Walker Sayen ’16 / Emertainment Monthly Staff Writer
Every new Hayao Miyazaki film is met with bated breath. From Princess Mononoke to Spirited Away to My Neighbor Totoro, Miyazaki’s studio Ghibli consistently turns out animated magic. His new feature, The Wind Rises, is no exception.
The Wind Rises (Kaze Tachinu in Japanese) is a fictionalized biography of aircraft designer Jiro Horikoshi, who designed the Mitsubishi A5M that Japan used in World War II. In a world where “animation” seems to be synonymous with “kids’ film,” it is refreshing to have an animated film that also takes on a historical subject and tells a beautifully crafted story for adults as well as children. The film’s subject is presented in such a way that one often forgets they are watching an animated movie at all. Instead, the landscapes and people seem as real as those in other biopics such as Lawrence of Arabia.
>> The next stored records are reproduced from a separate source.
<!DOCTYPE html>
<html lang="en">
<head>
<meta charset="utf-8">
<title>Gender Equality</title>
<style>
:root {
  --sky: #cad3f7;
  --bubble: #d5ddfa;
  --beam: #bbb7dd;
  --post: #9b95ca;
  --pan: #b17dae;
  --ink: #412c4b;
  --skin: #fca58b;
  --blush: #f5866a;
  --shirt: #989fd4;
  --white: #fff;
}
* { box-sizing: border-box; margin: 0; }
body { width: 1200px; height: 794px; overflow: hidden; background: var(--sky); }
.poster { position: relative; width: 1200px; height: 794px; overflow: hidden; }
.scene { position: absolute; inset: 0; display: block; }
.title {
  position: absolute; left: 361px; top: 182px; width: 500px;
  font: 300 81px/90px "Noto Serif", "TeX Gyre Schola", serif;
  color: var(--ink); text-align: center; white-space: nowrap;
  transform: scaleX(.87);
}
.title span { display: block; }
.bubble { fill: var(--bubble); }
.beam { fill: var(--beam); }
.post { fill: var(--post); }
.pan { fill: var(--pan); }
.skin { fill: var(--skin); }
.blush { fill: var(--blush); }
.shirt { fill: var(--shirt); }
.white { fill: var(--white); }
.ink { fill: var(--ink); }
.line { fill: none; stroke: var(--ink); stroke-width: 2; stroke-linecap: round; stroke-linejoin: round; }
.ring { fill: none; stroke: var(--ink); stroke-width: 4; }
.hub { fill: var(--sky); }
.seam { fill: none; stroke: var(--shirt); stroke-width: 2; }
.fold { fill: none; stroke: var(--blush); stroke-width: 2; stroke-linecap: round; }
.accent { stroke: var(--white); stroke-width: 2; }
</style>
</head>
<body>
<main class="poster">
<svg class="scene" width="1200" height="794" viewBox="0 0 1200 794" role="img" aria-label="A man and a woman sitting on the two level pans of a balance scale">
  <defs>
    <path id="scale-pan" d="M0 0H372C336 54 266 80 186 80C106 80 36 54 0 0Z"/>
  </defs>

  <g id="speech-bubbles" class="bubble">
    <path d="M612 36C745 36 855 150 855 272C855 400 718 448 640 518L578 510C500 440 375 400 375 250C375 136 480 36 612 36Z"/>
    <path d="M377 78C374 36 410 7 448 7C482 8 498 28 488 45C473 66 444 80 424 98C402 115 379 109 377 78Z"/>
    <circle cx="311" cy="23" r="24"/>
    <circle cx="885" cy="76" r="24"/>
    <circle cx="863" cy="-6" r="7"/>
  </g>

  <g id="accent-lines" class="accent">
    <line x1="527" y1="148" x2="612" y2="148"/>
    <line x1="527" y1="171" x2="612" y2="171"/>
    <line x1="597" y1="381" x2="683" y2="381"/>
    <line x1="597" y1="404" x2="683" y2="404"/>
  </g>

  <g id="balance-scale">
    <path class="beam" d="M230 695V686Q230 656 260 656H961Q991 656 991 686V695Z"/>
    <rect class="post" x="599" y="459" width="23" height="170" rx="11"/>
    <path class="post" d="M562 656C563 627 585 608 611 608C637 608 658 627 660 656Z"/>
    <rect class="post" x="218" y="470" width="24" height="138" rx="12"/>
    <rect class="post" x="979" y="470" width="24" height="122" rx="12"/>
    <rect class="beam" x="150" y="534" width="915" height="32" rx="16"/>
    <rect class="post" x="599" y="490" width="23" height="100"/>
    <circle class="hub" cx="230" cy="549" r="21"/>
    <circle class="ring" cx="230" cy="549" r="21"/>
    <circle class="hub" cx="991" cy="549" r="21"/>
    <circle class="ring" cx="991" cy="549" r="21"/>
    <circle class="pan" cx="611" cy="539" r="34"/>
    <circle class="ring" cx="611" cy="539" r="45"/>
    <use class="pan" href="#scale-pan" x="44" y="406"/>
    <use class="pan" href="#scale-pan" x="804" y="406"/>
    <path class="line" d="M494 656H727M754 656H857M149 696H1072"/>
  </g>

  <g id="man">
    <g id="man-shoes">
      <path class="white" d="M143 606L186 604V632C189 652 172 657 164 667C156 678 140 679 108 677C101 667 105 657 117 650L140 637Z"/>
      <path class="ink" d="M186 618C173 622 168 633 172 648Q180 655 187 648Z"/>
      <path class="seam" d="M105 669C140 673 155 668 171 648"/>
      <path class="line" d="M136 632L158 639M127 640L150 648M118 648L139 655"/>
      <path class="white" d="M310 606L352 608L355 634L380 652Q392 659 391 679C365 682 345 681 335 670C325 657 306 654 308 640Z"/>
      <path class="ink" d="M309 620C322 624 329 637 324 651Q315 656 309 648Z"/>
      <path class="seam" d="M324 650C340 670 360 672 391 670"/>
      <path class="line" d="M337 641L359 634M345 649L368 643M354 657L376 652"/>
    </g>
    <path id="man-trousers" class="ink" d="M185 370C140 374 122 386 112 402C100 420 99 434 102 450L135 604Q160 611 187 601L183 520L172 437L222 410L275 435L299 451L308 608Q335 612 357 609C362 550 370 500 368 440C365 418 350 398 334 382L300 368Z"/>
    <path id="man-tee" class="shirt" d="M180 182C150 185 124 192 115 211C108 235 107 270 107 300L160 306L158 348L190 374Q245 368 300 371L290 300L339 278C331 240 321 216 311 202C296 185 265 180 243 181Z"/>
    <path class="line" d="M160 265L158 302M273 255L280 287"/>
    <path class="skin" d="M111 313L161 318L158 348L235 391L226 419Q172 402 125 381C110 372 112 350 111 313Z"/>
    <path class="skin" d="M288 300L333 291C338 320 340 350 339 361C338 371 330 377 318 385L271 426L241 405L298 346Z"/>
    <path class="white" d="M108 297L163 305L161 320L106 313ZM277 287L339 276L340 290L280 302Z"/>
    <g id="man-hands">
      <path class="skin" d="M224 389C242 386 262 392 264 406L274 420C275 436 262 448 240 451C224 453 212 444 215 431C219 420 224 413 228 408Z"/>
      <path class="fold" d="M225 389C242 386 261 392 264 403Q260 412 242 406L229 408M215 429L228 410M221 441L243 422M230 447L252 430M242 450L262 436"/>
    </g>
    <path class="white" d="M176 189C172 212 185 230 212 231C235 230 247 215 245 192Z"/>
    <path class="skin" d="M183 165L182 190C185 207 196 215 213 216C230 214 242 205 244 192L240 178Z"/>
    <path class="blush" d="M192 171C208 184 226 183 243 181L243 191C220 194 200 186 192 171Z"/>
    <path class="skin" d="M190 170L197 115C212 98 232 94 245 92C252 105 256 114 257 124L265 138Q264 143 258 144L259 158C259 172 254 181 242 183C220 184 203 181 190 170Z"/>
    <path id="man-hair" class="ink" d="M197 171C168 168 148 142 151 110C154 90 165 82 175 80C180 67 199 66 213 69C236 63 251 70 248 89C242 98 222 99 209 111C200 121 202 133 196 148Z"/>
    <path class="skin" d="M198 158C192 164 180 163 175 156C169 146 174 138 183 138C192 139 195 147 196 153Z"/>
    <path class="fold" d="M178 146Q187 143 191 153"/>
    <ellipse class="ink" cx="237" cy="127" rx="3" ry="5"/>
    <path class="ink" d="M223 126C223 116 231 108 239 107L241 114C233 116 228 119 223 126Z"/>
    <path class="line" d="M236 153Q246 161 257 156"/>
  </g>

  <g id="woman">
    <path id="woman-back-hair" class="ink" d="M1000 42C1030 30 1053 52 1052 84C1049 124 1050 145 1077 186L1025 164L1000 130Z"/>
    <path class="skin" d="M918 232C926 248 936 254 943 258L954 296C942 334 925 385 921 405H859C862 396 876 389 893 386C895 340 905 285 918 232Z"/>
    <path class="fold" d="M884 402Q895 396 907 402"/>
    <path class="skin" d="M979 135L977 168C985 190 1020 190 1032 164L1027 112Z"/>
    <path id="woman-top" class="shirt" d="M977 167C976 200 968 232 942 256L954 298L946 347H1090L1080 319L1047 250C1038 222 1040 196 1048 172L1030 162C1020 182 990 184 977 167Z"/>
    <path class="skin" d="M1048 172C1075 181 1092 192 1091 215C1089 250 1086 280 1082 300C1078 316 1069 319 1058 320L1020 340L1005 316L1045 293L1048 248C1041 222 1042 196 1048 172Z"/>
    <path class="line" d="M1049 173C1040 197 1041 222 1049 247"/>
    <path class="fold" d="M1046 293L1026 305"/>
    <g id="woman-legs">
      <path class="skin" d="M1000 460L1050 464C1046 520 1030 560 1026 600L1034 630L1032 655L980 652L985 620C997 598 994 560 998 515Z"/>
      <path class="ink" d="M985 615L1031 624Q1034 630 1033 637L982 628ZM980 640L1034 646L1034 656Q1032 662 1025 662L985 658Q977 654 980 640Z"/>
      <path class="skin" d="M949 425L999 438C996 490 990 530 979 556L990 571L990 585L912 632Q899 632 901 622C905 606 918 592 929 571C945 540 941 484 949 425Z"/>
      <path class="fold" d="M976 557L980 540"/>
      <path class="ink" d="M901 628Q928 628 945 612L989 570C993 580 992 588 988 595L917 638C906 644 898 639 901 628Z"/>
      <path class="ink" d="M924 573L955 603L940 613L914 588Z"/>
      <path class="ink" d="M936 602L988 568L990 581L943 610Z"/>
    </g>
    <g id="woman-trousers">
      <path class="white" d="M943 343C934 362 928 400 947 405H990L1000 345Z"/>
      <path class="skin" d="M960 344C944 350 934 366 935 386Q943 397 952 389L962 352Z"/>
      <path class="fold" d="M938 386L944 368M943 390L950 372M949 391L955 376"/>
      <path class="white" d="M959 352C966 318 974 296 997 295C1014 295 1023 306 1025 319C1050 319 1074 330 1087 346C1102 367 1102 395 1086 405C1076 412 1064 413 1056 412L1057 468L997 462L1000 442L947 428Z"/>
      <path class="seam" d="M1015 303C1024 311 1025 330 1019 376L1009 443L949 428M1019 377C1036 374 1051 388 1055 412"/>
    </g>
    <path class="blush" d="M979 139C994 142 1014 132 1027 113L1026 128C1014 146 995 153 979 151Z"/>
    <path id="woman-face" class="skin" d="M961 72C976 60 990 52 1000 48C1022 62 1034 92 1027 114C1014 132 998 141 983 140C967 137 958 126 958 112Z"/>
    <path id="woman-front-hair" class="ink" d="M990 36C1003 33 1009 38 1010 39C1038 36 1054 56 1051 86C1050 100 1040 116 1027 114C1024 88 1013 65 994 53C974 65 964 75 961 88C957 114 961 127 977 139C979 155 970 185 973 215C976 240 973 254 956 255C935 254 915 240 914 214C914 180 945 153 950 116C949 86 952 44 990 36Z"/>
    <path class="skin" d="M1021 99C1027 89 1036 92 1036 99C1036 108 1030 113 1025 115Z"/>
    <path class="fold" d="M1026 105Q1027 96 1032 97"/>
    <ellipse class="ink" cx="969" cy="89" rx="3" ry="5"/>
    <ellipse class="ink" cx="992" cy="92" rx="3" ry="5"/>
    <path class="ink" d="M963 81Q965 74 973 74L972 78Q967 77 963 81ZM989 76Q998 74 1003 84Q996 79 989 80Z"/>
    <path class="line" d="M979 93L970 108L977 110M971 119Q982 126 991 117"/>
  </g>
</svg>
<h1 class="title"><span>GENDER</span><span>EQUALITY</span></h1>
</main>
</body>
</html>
Like all Miyazaki films, the animation is breathtaking. It presents exquisite images that could only be created in the world of moving drawings, from images of the Japanese countryside writhing during an earthquake, to a heartbreaking but beautiful image of blood spattering a watercolor painting, to planes rising into the sky, surrounded by pink and orange clouds. Images like these capture the amazing story of Jiro as he grows from a small boy captivated by flight to a man who wants to build beautiful planes, but is horrified by the fact that his creations will be used as missionaries of death. Some might believe the film glorifies a man who created weapons of destruction, but The Wind Rises is more complex than that.
The Wind Rises is about the struggles that artists face in a world where in order to be successful, they need funding from giant corporations and agencies, causing the art to be transformed into a product for the corporation’s gain. It is an interesting statement for what was thought to be Miyazaki’s swan song: as a filmmaker working in a system controlled by studios, he has had to fight to have his voice heard through the bureaucracy. The film may have a few bumps on its journey to depicting the sacrifices an artist makes in order to realize his/her dream, but overall, it is one of the best biopics in ages.
The film, at 129 minutes, is quite long for an animated movie, and sometimes it gets a little too caught up in the technical side of making airplanes, thus losing some of the emotional power of the story. The love story occasionally feels interrupted by a little too much excess plot that could have been cut down in order to streamline the film. Despite this, the relationship between Jiro and his wife, Naoko Satomi, is one of the sweetest and most genuine love stories told in recent cinema.
The Wind Rises is a unique addition to Hayao Miyazaki’s filmography. Most of the films he has directed are fantasies about magical lands that capture what dreams are made of, but The Wind Rises is a film about a real person that takes place in a historical world. Nevertheless, the film still manages to capture Miyazaki’s signature style because of the depictions of Jiro’s dreams of flight, allowing Miyazaki to create the fantastical imagery for which he is known. Thus, instead of creating pure cinematic dreams, as is his custom, in this outing he has turned dreams into reality.
Overall Grade: A-